The RAND Corporation's Seth Jones told me, “There is a strong desire among even the secular parties to engage in dialogue with militant groups. From a strategic perspective, I don't see this as a major win for the United States.”

Second, violence may interrupt any kind of political change. There have been at least three major attacks in the NWFP during the past week, including an attack on a jirga (tribal gathering) in the frontier town of Darra Adamkhel – flouting religious militants' traditional practice of leaving such gatherings untouched by violence. “If law and order is not quickly established,” Akbar Ahmed told me, “things will degenerate.”

Third, there is a question about how serious the ANP is about combating the Taliban. Ahmed said that while the PPP is “structurally opposed” to the Taliban, nationalist parties are not. “The nationalist parties are as pro-Taliban as the mullahs,” he argued, pointing to their shared Pashtun ethnicity. “Commentators saying this is a loss for the Taliban and al-Qaida are so off that it's embarrassing. The ANP are Pashtun nationalists.”

Ali has a different perspective than Ahmed on the matter. She spoke with several ANP members during her recent travels through Pakistan, and says, “They certainly were against the militants.”

Finally, there are also questions about the practical impact of the elections. One of the major reasons the United States has had a strategic problem with militants in Pakistan is that they effectively control certain portions of the tribal areas due to their force of arms. After attempted assassinations against Pakistani President Pervez Musharraf – most notably two bombings within a two-week period in December 2003 – he tried to flush militants out of the tribal areas. Musharraf was unable to do so, and lost a large number of soldiers in the process.

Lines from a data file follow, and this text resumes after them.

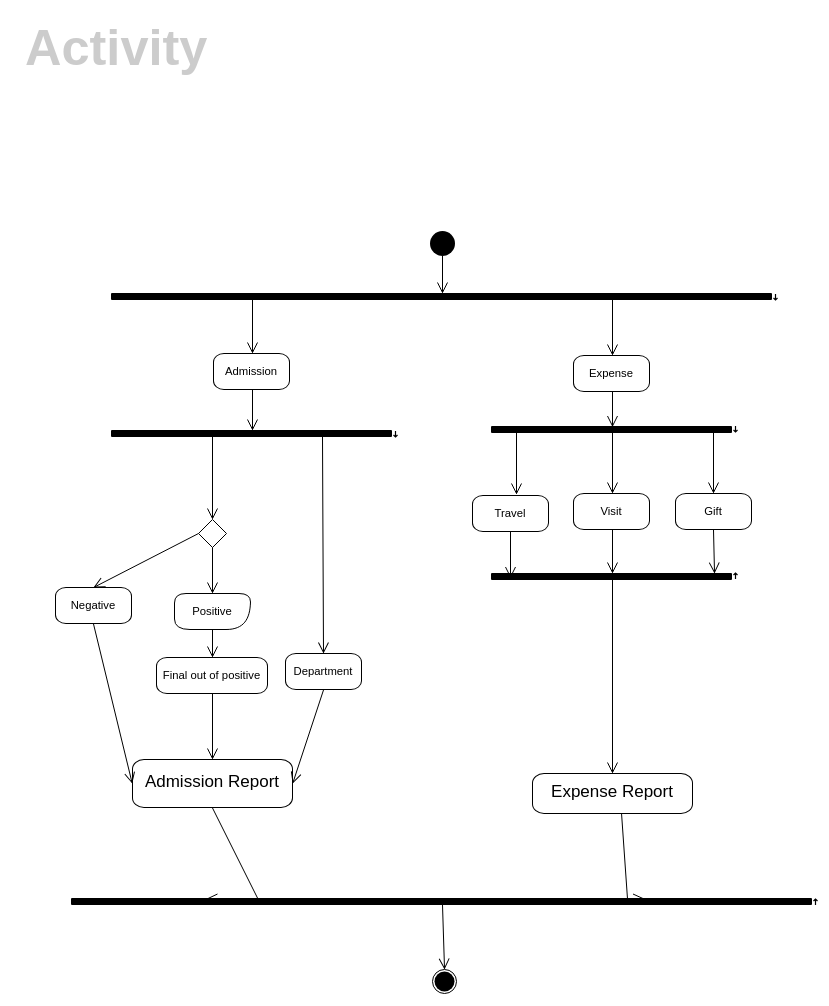
<!DOCTYPE html>
<html lang="en">
<head>
<meta charset="utf-8">
<title>Activity</title>
<style>
:root { --ink: #000; --paper: #fff; --title: #ccc; }
* { box-sizing: border-box; margin: 0; }
html, body { width: 829px; height: 1006px; overflow: hidden; background: var(--paper); }
.diagram { position: relative; width: 829px; height: 1006px; overflow: hidden; color: var(--ink); font-family: "Liberation Sans", Arial, sans-serif; }
h1 { position: absolute; left: 25px; top: 19px; font-size: 50.5px; line-height: 58px; font-weight: 700; color: var(--title); }
.connectors { position: absolute; left: 0; top: 0; display: block; }
.flow, .shape { fill: none; stroke: var(--ink); stroke-width: 1; }
.flow { marker-end: url(#open-arrow); }
.shape { fill: var(--paper); }
.solid { fill: var(--ink); }
.direction { fill: none; stroke: var(--ink); stroke-width: 1.2; }
.action { position: absolute; display: flex; align-items: center; justify-content: center; width: 77px; height: 37px; padding-bottom: 1px; padding-right: 1px; border: 1px solid var(--ink); border-radius: 11px / 9px; background: var(--paper); font-size: 11.3px; line-height: 13px; white-space: nowrap; }
.report { width: 161px; font-size: 17px; line-height: 20px; padding-bottom: 3px; border-radius: 12px / 10px; }
.plain { border: 0; background: none; }
.front { pointer-events: none; }
</style>
</head>
<body>
<main class="diagram">
  <h1>Activity</h1>

  <svg class="connectors" width="829" height="1006" viewBox="0 0 829 1006" aria-hidden="true">
    <path class="shape" d="M186 593.5H239Q250.500 593.5 250.500 602C250 619 244 629.5 226 629.5H190Q174.500 629.5 174.500 619V603Q174.500 593.5 186 593.5Z"/>
    <path class="shape" d="M212.5 519.5L226.5 533.5L212.5 547.5L198.5 533.5Z"/>
    <circle class="solid" cx="442.5" cy="243.5" r="12.5"/>
    <circle class="shape" cx="444.5" cy="981.5" r="12"/>
    <circle class="solid" cx="444.5" cy="981.5" r="10"/>
  </svg>

  <div class="action" style="left:213px;top:353px">Admission</div>
  <div class="action" style="left:573px;top:355px">Expense</div>
  <div class="action" style="left:472px;top:495px">Travel</div>
  <div class="action" style="left:573px;top:493px">Visit</div>
  <div class="action" style="left:675px;top:493px">Gift</div>
  <div class="action" style="left:55px;top:587px">Negative</div>
  <div class="action plain" style="left:174px;top:593px">Positive</div>
  <div class="action" style="left:156px;top:657px;width:112px">Final out of positive</div>
  <div class="action" style="left:285px;top:653px">Department</div>
  <div class="action report" style="left:132px;top:759px;height:49px">Admission Report</div>
  <div class="action report" style="left:532px;top:773px;height:41px">Expense Report</div>

  <svg class="connectors front" width="829" height="1006" viewBox="0 0 829 1006" aria-hidden="true">
    <defs>
      <marker id="open-arrow" markerUnits="userSpaceOnUse" markerWidth="12" markerHeight="12" refX="10" refY="5" viewBox="-1 -1 12 12" orient="auto">
        <path d="M0 0L10 5L0 10" fill="none" stroke="#000"/>
      </marker>
      <path id="point-down" class="direction" d="M0 -3V3M-2 1L0 3L2 1"/>
      <path id="point-up" class="direction" d="M0 3V-3M-2 -1L0 -3L2 -1"/>
    </defs>

    <g id="admission-flows">
      <path class="flow" d="M442.5 256V292.5"/>
      <path class="flow" d="M252.5 300V352.5"/>
      <path class="flow" d="M252.5 390V429.5"/>
      <path class="flow" d="M212.5 437V518.5"/>
      <path class="flow" d="M322.5 437L323.5 652.5"/>
      <path class="flow" d="M198.5 533.5L94.500 587"/>
      <path class="flow" d="M212.5 547.5V592.5"/>
      <path class="flow" d="M212.5 630V656.5"/>
      <path class="flow" d="M212.5 694V758.5"/>
      <path class="flow" d="M93.500 624L132 782.500"/>
      <path class="flow" d="M323.500 690L293 782.500"/>
    </g>
    <g id="expense-flows">
      <path class="flow" d="M612.5 300V354.5"/>
      <path class="flow" d="M612.5 392V426"/>
      <path class="flow" d="M516.5 433V493.5"/>
      <path class="flow" d="M612.5 433V492.5"/>
      <path class="flow" d="M713.5 433V492.5"/>
      <path class="flow" d="M510.5 532V577"/>
      <path class="flow" d="M612.5 530V572.5"/>
      <path class="flow" d="M713.5 530L714.5 572.5"/>
      <path class="flow" d="M612.5 580V772.5"/>
    </g>
    <g id="closing-flows">
      <path class="shape" d="M212.5 808L258 899M621.500 813L627.500 899M207 899L217.500 894M633 894L644 899"/>
      <path class="flow" d="M442.5 905L444.5 968.5"/>
    </g>

    <g id="sync-bars" class="solid">
      <rect x="111" y="293" width="661" height="7" rx="1"/>
      <rect x="111" y="430" width="281" height="7" rx="1"/>
      <rect x="491" y="426" width="241" height="7" rx="1"/>
      <rect x="491" y="573" width="241" height="7" rx="1"/>
      <rect x="71" y="898" width="741" height="7" rx="1"/>
    </g>
    <g id="bar-directions">
      <use href="#point-down" x="775.5" y="297"/>
      <use href="#point-down" x="395.5" y="434"/>
      <use href="#point-down" x="735.5" y="429"/>
      <use href="#point-up" x="735.5" y="576"/>
      <use href="#point-up" x="815.5" y="902"/>
    </g>
  </svg>
</main>
</body>
</html>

Quite simply, elections will not remove these safe havens. “Regardless of who won the elections,” Jones said, “there are still entrenched militant groups. When you control territory and can intimidate the population, nothing changes. There is deep reluctance among all major parties to conduct sustained operations against them. That creates some strategic issues for the U.S.”

The dramatic turnaround in the NWFP's elections is a positive development, one that contains some important lessons. But it is important not to overstate its strategic implications, and to be circumspect in the challenges that remain.